* Work item
Only the first line of the listing and the lines after it, up to and including the one containing "1; display: flex;", should be retyped exactly.

* Records
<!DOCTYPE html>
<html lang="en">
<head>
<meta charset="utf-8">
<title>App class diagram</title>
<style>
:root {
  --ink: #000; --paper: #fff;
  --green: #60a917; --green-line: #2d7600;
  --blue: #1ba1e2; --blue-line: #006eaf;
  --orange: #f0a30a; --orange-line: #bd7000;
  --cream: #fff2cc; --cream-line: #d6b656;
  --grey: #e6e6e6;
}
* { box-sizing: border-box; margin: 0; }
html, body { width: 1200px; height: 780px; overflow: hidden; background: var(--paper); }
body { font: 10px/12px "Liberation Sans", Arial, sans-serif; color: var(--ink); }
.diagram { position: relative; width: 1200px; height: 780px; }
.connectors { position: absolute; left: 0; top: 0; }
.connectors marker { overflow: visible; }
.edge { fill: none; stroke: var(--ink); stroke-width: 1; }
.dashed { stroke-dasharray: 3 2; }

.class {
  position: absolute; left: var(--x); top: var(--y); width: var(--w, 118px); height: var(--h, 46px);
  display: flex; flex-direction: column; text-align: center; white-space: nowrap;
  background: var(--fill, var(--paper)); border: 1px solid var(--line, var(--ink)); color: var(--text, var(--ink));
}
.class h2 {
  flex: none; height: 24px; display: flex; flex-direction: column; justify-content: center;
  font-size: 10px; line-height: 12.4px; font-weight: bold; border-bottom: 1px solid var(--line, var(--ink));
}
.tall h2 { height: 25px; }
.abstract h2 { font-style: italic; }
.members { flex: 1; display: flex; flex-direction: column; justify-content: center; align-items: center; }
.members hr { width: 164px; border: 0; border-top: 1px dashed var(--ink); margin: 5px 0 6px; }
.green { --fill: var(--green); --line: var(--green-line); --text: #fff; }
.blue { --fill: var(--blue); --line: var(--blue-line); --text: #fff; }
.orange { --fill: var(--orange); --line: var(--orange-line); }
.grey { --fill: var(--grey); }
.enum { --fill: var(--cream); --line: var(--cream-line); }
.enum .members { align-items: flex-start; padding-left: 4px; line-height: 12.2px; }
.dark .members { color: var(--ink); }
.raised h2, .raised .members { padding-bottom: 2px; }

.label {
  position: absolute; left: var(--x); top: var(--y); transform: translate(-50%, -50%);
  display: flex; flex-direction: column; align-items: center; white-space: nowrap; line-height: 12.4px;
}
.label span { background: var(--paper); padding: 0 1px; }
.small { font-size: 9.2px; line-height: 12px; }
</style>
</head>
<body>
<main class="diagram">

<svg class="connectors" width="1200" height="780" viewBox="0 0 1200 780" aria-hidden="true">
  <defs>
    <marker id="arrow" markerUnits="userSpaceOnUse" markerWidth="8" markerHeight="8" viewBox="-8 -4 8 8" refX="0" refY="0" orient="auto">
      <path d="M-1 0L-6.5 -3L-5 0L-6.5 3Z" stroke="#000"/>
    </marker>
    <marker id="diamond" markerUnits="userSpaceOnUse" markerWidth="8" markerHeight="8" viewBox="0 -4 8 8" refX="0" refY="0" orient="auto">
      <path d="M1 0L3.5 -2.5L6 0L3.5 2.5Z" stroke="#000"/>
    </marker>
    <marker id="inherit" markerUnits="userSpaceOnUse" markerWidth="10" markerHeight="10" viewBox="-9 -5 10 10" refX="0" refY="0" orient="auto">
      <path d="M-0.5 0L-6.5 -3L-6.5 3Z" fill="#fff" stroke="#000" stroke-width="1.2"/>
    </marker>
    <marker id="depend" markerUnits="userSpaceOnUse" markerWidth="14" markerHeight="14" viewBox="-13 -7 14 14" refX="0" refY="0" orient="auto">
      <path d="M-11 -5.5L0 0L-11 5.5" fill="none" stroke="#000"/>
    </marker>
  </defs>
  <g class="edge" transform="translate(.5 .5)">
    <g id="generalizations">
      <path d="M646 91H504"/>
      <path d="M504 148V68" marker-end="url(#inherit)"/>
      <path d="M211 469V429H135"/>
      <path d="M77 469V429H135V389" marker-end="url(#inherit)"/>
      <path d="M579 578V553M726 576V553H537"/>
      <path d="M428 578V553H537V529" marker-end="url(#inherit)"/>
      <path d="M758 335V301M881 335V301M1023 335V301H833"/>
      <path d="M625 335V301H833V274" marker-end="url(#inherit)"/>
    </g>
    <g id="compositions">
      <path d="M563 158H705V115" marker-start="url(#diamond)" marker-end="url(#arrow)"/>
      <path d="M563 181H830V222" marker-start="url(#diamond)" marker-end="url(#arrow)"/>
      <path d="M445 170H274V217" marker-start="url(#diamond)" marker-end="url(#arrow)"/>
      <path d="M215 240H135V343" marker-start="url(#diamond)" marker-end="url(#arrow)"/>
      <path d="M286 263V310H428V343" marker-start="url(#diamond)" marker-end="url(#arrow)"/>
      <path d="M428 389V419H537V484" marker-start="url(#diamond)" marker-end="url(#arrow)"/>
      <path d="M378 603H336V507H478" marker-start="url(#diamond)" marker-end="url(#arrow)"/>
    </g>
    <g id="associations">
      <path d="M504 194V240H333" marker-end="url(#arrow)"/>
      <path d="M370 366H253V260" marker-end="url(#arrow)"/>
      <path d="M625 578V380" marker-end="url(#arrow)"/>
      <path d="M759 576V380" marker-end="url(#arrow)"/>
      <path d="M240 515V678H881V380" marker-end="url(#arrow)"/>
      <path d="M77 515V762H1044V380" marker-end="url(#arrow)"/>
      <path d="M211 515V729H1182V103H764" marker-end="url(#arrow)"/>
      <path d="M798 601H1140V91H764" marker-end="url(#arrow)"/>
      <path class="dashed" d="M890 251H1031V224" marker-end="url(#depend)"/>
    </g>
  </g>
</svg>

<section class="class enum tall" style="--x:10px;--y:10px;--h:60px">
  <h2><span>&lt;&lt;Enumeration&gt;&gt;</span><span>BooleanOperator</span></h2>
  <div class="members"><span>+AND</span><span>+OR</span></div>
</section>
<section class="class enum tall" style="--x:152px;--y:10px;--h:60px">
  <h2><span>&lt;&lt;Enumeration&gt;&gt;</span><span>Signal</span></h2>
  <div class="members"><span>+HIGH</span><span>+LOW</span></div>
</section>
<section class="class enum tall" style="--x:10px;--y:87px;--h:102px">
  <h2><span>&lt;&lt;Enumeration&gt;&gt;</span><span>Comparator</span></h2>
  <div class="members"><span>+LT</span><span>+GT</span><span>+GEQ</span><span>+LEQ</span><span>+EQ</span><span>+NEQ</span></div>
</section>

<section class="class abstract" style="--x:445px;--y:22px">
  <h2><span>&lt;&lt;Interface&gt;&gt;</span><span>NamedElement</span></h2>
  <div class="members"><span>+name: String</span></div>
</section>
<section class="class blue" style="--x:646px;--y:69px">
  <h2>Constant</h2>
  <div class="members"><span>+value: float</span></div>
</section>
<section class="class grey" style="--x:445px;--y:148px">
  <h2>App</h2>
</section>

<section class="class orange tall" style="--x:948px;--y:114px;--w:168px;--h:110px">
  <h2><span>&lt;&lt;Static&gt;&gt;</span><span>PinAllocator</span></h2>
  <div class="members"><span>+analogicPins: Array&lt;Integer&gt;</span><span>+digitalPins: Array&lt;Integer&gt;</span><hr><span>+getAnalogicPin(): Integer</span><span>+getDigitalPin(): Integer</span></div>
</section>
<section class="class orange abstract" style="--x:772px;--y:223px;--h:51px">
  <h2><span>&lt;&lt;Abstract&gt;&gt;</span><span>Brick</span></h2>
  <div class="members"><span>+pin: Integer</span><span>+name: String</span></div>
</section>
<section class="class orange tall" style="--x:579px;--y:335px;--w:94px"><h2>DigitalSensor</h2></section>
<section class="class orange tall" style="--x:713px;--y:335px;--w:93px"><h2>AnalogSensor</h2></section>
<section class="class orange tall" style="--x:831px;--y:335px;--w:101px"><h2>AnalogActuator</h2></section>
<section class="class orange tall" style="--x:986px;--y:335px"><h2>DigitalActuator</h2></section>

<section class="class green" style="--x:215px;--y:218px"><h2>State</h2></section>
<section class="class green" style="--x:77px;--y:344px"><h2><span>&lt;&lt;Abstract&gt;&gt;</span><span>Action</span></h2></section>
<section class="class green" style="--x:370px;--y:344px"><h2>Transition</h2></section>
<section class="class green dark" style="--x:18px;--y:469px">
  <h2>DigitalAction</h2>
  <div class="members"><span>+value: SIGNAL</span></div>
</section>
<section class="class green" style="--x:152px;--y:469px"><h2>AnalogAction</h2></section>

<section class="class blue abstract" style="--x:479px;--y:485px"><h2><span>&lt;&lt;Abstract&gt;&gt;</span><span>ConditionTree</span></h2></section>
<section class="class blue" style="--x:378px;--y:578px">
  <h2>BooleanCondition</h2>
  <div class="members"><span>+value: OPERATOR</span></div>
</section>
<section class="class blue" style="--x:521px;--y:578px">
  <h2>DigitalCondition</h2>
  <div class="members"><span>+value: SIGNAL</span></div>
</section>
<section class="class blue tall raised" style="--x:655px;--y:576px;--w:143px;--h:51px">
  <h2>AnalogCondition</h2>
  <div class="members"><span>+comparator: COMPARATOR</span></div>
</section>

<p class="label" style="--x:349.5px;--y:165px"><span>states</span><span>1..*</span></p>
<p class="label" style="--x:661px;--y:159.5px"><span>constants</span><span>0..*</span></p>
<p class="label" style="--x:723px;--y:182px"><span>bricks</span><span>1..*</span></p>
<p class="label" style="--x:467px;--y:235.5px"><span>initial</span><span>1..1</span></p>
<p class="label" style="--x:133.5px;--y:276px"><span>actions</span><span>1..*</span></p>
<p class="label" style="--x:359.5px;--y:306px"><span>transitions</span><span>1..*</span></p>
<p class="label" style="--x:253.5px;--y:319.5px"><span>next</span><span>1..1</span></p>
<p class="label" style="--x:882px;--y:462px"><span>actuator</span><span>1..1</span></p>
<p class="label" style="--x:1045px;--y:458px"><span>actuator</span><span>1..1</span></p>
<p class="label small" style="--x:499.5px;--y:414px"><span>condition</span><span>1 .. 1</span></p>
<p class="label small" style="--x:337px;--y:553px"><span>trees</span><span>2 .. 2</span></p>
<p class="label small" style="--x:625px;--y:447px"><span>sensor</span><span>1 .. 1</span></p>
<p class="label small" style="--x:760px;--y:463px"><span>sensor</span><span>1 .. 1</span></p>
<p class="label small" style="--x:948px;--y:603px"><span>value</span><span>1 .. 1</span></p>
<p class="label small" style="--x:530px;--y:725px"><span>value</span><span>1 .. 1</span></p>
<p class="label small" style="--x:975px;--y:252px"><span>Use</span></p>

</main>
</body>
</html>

* Task output
<!DOCTYPE html>
<html lang="en">
<head>
<meta charset="utf-8">
<title>App class diagram</title>
<style>
:root {
  --ink: #000; --paper: #fff;
  --green: #60a917; --green-line: #2d7600;
  --blue: #1ba1e2; --blue-line: #006eaf;
  --orange: #f0a30a; --orange-line: #bd7000;
  --cream: #fff2cc; --cream-line: #d6b656;
  --grey: #e6e6e6;
}
* { box-sizing: border-box; margin: 0; }
html, body { width: 1200px; height: 780px; overflow: hidden; background: var(--paper); }
body { font: 10px/12px "Liberation Sans", Arial, sans-serif; color: var(--ink); }
.diagram { position: relative; width: 1200px; height: 780px; }
.connectors { position: absolute; left: 0; top: 0; }
.connectors marker { overflow: visible; }
.edge { fill: none; stroke: var(--ink); stroke-width: 1; }
.dashed { stroke-dasharray: 3 2; }

.class {
  position: absolute; left: var(--x); top: var(--y); width: var(--w, 118px); height: var(--h, 46px);
  display: flex; flex-direction: column; text-align: center; white-space: nowrap;
  background: var(--fill, var(--paper)); border: 1px solid var(--line, var(--ink)); color: var(--text, var(--ink));
}
.class h2 {
  flex: none; height: 24px; display: flex; flex-direction: column; justify-content: center;
  font-size: 10px; line-height: 12.4px; font-weight: bold; border-bottom: 1px solid var(--line, var(--ink));
}
.tall h2 { height: 25px; }
.abstract h2 { font-style: italic; }
.members { flex: 1; display: flex; flex-direction: column; justify-content: center; align-items: center; }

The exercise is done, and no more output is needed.